* **Exercise goal**
Check each line of the listing below for the string "Math", then copy every line that has it.

┌────────

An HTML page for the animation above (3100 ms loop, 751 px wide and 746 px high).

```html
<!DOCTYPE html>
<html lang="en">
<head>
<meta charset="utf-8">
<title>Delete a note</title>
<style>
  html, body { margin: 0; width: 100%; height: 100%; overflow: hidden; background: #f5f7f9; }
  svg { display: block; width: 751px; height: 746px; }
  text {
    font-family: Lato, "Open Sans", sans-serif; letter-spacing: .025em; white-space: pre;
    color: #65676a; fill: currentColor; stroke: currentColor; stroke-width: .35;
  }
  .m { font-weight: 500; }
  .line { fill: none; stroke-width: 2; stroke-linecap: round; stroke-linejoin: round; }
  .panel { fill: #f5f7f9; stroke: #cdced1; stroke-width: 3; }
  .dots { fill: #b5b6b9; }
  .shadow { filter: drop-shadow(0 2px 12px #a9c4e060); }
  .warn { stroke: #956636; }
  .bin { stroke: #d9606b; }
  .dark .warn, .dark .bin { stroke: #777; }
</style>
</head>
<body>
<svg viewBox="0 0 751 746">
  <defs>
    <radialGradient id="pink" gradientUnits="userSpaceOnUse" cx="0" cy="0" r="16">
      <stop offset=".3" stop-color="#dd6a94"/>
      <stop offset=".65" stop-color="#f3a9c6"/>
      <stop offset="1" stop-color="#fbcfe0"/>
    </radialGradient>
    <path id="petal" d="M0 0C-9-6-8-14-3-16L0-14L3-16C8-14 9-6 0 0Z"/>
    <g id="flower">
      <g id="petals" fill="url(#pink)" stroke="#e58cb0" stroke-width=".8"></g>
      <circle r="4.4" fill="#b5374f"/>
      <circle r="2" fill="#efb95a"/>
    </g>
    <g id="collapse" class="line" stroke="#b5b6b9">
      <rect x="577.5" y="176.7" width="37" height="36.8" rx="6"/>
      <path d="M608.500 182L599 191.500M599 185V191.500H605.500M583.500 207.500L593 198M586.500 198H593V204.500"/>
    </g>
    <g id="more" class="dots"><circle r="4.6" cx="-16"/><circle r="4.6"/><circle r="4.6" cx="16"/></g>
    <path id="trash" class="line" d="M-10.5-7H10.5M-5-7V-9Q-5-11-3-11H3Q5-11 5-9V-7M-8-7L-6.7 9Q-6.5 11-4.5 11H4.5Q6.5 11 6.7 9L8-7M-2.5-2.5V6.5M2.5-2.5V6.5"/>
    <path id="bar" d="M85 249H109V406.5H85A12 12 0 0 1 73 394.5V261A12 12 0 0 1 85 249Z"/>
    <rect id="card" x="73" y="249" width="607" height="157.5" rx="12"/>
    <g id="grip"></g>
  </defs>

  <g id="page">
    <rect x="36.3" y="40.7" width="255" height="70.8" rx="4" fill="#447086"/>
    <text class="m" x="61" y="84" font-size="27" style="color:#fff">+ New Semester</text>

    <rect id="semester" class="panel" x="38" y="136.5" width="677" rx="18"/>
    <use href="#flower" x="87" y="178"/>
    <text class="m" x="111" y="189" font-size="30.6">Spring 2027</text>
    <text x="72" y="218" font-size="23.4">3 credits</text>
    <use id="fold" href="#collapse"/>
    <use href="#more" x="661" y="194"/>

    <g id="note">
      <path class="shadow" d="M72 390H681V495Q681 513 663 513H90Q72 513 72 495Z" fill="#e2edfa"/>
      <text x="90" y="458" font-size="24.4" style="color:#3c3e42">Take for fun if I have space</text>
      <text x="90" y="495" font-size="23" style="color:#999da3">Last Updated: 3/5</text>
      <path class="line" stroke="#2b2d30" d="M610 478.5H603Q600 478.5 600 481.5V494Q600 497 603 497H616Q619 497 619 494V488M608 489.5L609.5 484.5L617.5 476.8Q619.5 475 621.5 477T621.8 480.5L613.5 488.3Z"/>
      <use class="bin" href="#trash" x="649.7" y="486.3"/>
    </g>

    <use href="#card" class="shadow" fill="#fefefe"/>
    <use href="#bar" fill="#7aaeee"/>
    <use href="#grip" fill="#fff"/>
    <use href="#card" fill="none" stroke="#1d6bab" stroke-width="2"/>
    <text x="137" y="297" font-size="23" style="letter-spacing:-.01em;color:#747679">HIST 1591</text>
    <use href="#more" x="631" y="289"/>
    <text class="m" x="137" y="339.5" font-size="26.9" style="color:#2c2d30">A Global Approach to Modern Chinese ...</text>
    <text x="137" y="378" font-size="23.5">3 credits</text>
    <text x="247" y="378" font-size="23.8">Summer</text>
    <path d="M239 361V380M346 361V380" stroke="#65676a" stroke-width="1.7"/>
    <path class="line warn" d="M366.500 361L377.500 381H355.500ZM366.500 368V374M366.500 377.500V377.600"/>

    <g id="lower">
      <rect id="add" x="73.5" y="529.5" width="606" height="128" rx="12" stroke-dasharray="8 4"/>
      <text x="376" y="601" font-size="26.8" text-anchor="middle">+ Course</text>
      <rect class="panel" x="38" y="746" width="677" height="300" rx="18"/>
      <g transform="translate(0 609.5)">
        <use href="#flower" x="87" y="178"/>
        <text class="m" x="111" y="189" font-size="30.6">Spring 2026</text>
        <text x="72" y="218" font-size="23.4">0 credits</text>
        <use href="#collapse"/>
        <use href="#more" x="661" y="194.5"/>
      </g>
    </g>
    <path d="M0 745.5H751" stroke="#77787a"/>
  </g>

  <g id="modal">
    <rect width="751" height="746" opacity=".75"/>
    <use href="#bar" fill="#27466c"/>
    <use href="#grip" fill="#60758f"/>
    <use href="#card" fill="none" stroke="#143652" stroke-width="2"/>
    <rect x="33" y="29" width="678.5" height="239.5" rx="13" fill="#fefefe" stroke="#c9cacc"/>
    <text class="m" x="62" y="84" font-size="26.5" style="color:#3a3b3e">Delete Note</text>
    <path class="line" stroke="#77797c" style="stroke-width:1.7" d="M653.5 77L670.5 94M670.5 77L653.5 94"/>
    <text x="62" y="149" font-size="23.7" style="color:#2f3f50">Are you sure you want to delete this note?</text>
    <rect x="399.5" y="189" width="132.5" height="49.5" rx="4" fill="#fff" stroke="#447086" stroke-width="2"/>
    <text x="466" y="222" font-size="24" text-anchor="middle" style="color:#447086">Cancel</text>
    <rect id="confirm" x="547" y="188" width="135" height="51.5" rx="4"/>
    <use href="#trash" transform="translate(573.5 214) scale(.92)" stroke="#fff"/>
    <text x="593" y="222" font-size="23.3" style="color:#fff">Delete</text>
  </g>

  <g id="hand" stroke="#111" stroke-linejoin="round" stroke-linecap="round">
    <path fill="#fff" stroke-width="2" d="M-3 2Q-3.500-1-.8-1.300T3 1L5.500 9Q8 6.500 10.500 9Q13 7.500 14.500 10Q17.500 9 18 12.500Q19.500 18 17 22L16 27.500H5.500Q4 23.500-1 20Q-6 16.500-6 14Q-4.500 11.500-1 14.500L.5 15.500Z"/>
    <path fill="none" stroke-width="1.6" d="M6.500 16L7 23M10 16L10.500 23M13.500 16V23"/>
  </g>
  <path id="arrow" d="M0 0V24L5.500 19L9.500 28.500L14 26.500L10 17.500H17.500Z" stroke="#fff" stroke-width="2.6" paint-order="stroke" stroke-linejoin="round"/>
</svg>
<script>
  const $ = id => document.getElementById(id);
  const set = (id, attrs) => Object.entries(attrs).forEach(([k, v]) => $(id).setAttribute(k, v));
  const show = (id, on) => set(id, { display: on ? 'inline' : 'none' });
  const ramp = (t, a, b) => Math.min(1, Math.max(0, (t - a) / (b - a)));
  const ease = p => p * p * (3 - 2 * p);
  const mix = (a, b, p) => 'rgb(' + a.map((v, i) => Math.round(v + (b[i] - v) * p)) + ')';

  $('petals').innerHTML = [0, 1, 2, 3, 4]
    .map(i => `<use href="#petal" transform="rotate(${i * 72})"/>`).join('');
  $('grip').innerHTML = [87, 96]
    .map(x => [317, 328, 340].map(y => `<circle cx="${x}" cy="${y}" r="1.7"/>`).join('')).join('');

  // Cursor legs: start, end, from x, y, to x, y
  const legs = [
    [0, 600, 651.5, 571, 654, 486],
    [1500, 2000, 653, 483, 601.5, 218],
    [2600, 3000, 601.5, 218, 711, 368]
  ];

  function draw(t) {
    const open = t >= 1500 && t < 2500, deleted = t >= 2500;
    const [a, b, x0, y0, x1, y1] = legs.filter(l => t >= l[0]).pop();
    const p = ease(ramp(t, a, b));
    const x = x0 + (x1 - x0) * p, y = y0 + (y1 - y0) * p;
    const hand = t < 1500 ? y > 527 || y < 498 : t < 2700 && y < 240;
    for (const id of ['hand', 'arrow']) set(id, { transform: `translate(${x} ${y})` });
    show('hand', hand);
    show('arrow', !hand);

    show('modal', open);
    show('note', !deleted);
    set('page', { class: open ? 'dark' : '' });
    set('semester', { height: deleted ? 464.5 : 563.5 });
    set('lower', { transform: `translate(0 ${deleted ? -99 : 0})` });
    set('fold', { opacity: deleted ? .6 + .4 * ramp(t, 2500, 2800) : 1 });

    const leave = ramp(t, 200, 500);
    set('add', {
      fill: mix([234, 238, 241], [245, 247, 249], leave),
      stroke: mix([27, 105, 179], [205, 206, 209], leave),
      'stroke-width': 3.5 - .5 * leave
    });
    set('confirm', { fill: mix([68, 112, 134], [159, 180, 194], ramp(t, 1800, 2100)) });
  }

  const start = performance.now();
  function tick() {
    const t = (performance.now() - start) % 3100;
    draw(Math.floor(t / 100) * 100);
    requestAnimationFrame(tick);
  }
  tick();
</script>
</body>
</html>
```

└────────

* **Solution to the exercise**
  const ramp = (t, a, b) => Math.min(1, Math.max(0, (t - a) / (b - a)));
  const mix = (a, b, p) => 'rgb(' + a.map((v, i) => Math.round(v + (b[i] - v) * p)) + ')';
    draw(Math.floor(t / 100) * 100);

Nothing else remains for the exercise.